Three victories over bowl-bound teams and two wins over squads in the top 10 are normally confidence builders for most college football programs.
Not at Notre Dame. The glass is either full or empty for the Irish, who consider a season that doesn’t include at least seven wins and a bowl championship series game unacceptable.
That’s why Notre Dame’s 6-4 record heading into today’s game against No. 1 USC is not going over too well in South Bend, Ind., especially after the Irish finished 5-7 a year ago.
The Irish have had more ups and downs this season than Magic Mountain’s newest thrill ride. They upset highly ranked Michigan and Tennessee -- after losing to Brigham Young in the season opener, a game they scheduled as a tuneup for Michigan. They are three-touchdown underdogs against the Trojans because of late-season losses to Boston College and Pittsburgh.
Through it all, third-year Coach Tyrone Willingham has kept his players positive despite a growing concern about the direction of the program.

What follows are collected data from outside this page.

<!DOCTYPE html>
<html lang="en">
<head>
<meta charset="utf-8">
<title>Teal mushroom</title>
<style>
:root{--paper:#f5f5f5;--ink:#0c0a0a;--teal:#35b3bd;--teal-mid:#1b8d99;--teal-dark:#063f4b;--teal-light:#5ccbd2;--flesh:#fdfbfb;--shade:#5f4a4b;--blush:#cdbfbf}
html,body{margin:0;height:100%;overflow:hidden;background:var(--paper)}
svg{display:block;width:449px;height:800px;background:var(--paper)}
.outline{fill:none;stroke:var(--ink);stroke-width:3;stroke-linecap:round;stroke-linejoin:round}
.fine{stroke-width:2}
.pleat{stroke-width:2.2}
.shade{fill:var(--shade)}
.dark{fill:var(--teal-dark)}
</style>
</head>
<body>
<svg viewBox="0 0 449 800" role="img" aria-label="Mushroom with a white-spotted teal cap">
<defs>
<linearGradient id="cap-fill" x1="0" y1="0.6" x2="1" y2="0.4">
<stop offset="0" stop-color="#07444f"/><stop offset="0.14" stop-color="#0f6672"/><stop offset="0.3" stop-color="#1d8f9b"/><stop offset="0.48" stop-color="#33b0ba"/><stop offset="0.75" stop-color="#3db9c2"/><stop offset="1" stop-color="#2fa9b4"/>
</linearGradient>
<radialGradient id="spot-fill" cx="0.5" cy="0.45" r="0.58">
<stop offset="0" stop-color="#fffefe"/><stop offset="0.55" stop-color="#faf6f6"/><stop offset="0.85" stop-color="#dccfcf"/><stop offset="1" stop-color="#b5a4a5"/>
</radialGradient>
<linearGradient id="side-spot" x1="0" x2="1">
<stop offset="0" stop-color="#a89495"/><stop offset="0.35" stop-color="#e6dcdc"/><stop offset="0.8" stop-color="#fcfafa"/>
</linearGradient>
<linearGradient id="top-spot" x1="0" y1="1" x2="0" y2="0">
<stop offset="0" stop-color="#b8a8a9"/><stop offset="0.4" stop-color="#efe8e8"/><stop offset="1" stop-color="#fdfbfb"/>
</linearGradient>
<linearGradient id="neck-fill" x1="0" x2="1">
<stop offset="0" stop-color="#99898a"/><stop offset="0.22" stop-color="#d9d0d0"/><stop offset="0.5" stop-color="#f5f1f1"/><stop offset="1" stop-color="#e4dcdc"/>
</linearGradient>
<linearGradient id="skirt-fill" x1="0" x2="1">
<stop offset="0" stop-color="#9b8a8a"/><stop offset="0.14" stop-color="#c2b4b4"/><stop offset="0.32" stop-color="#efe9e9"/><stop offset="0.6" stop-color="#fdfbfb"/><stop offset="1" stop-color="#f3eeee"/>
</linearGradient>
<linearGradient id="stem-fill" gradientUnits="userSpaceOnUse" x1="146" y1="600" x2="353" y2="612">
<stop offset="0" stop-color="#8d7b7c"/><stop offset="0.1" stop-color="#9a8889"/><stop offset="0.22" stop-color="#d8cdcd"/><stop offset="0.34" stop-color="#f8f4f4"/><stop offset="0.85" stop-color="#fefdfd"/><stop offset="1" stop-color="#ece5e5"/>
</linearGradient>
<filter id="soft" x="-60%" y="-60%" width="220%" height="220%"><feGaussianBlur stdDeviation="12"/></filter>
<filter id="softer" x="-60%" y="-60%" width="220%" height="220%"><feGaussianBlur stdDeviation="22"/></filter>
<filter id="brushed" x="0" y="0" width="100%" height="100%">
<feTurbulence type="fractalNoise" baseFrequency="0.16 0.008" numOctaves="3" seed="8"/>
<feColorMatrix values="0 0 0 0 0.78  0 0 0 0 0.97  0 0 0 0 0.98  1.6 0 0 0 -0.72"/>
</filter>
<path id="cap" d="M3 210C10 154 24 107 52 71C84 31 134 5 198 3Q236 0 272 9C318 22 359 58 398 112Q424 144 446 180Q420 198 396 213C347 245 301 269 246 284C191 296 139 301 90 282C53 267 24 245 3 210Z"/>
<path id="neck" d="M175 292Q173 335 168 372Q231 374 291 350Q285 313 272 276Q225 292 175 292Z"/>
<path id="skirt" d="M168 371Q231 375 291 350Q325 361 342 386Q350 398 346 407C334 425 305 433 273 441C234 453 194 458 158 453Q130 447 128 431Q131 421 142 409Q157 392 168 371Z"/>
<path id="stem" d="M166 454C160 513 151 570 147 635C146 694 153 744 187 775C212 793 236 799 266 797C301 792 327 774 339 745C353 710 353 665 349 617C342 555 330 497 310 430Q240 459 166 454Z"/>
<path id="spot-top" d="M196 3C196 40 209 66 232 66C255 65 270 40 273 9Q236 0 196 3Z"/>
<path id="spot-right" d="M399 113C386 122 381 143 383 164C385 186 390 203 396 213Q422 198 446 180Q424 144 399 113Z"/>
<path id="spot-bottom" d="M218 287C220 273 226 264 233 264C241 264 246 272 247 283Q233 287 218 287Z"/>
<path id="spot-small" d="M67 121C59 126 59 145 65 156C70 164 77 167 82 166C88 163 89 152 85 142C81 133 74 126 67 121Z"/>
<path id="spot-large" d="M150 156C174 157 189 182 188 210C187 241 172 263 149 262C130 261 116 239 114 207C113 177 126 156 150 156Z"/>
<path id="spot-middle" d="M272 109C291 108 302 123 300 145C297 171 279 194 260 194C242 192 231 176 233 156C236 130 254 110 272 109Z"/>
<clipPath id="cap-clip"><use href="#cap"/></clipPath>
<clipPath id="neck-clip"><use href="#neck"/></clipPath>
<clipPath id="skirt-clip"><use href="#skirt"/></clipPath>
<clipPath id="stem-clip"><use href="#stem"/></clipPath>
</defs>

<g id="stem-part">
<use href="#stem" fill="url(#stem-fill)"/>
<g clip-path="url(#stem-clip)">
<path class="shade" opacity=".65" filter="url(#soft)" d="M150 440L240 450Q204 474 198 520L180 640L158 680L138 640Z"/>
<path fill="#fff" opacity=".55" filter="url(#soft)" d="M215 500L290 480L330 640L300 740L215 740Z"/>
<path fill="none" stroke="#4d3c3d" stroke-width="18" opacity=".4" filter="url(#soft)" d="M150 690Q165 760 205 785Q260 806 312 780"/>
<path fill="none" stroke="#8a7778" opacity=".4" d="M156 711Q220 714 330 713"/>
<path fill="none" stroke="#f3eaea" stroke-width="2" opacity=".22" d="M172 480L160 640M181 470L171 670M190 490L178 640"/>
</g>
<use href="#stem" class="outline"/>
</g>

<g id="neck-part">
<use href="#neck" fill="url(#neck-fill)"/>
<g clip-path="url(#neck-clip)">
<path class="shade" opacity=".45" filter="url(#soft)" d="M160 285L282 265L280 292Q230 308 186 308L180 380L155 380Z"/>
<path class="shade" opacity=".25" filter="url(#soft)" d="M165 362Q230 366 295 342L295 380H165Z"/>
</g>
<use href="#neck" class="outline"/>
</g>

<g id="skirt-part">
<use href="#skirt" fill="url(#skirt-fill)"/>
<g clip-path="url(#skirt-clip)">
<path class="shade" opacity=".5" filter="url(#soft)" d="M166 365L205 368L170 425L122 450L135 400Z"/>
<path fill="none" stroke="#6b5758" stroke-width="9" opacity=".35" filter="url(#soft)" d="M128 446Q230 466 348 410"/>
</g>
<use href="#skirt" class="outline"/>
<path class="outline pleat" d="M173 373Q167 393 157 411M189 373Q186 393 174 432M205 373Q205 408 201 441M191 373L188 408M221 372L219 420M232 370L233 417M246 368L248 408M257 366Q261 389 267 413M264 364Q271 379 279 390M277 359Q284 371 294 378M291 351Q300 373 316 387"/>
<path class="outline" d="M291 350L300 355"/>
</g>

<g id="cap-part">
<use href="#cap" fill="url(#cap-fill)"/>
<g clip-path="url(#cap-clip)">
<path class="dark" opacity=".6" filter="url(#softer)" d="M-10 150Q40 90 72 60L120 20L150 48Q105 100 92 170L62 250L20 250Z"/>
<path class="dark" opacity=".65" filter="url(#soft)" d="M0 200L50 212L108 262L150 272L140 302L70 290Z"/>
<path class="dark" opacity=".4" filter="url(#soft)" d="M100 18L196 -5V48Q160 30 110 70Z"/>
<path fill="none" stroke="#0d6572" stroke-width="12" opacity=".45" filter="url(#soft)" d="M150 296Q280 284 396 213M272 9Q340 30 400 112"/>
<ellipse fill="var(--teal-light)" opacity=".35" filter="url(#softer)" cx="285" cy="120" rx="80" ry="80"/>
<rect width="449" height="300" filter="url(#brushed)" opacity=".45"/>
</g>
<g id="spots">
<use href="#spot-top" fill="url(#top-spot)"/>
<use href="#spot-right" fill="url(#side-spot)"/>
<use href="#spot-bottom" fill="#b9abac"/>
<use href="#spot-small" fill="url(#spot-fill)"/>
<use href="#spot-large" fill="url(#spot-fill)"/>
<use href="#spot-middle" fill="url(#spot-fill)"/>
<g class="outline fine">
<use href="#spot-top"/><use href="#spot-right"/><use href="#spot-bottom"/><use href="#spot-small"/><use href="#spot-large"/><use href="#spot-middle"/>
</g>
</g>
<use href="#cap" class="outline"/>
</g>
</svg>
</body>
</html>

“He’s remained totally consistent since Day 1,” senior Billy Palmer said of Willingham, who has a 13-14 record at Notre Dame since an 8-0 start.
“His game plan is simple and that’s win on and off the field. I’ve been amazed with his consistency and his persistence and his beliefs and his methods in doing things.”
But early this week, even Willingham hinted that he might have underestimated the pressure that goes with coaching the Irish.
“As a head coach at Stanford, the transition to Notre Dame has been highlighted by the word ‘more,’ ” said Willingham, whose team probably is headed to the Insight Bowl in Phoenix after failing to qualify for any bowl last season. “Everything is larger, everything is greater. There’s a much greater following, a much greater sense of urgency surrounding the program.”
Notre Dame’s biggest problem is that its history and tradition don’t mean much to today’s generation of young athletes, who consider the 1980s old school.
Junior tight end Anthony Fasano has noticed a change only in the way the Irish have been perceived since they finished 10-3 in Willingham’s first season in 2002.
“There are some things that we’ve struggled with, in small details,” he said. “But around the country, we’ve got a lack of respect in the eyes of other teams ... the way people talk about us.”
Said Palmer, “Any time you’re coming off a season like the one we had last year, people are going to gain confidence when they face you. But that’s not just necessarily Notre Dame, it can be any college program. Whenever you’re not consistent and putting wins together, teams tend to lose a little respect for you.”
Beating USC would go a long way in generating respect for Notre Dame, which has been outscored by the Trojans in the last two meetings, 89-27.
“It gives us another step up in that process of having the confidence and having the success against the best in the country,” Willingham said.
“This is an awful important game as we try to build and take the right steps in our program, but also because of the tradition and history of this game.”
Notre Dame has played well in big games. The Irish handed Michigan its first defeat, scoring 21 points in the fourth quarter of a 28-20 victory. They also defeated Tennessee on the road with a strong second-half effort.
But against USC, the Irish will have their hands full trying to slow quarterback Matt Leinart and the Trojans’ passing offense. Three quarterbacks have passed for more than 300 yards against the Irish. One of them, Purdue’s Kyle Orton, threw for 385 yards.
To help the defense, the Irish plan to control the ball with a balanced attack, directed by sophomore quarterback Brady Quinn.
Quinn has had his moments, one game producing a Notre Dame Stadium-record 432 yards passing against Purdue. But in his career, the Irish are 0-7 when Quinn throws 34 or more passes and 10-2 when he throws fewer.
“You try to get long drives,” Quinn said about playing USC. “Move the ball and have the ball for a long time, keep the ball out of their hands by not turning it over and just keeping time of possession in our favor.”
Quinn ranks 45th in the country with a pass efficiency rating of 128 and has 14 touchdown passes and nine interceptions.
“My thing is that we’ve been inconsistent,” Willingham said about Notre Dame’s offense. “In some areas we’ve improved. We’re probably a little more in passing yardage this year than we were last year, but at the same time we’ve dropped off a little bit in our run production. So we’re trying to see if we can maximize all of those so that we can be a much more consistent, a much more productive offense.”
Not too many believe that the Irish will be able to get it done against the Trojans, which does not sit well with some Notre Dame players.
“It bugs you a little bit [to be underdogs] but it is not something that is going to stop us,” linebacker Dan Goolsby said. “We are still going to play our game and be ready for whatever challenges USC throws at us.”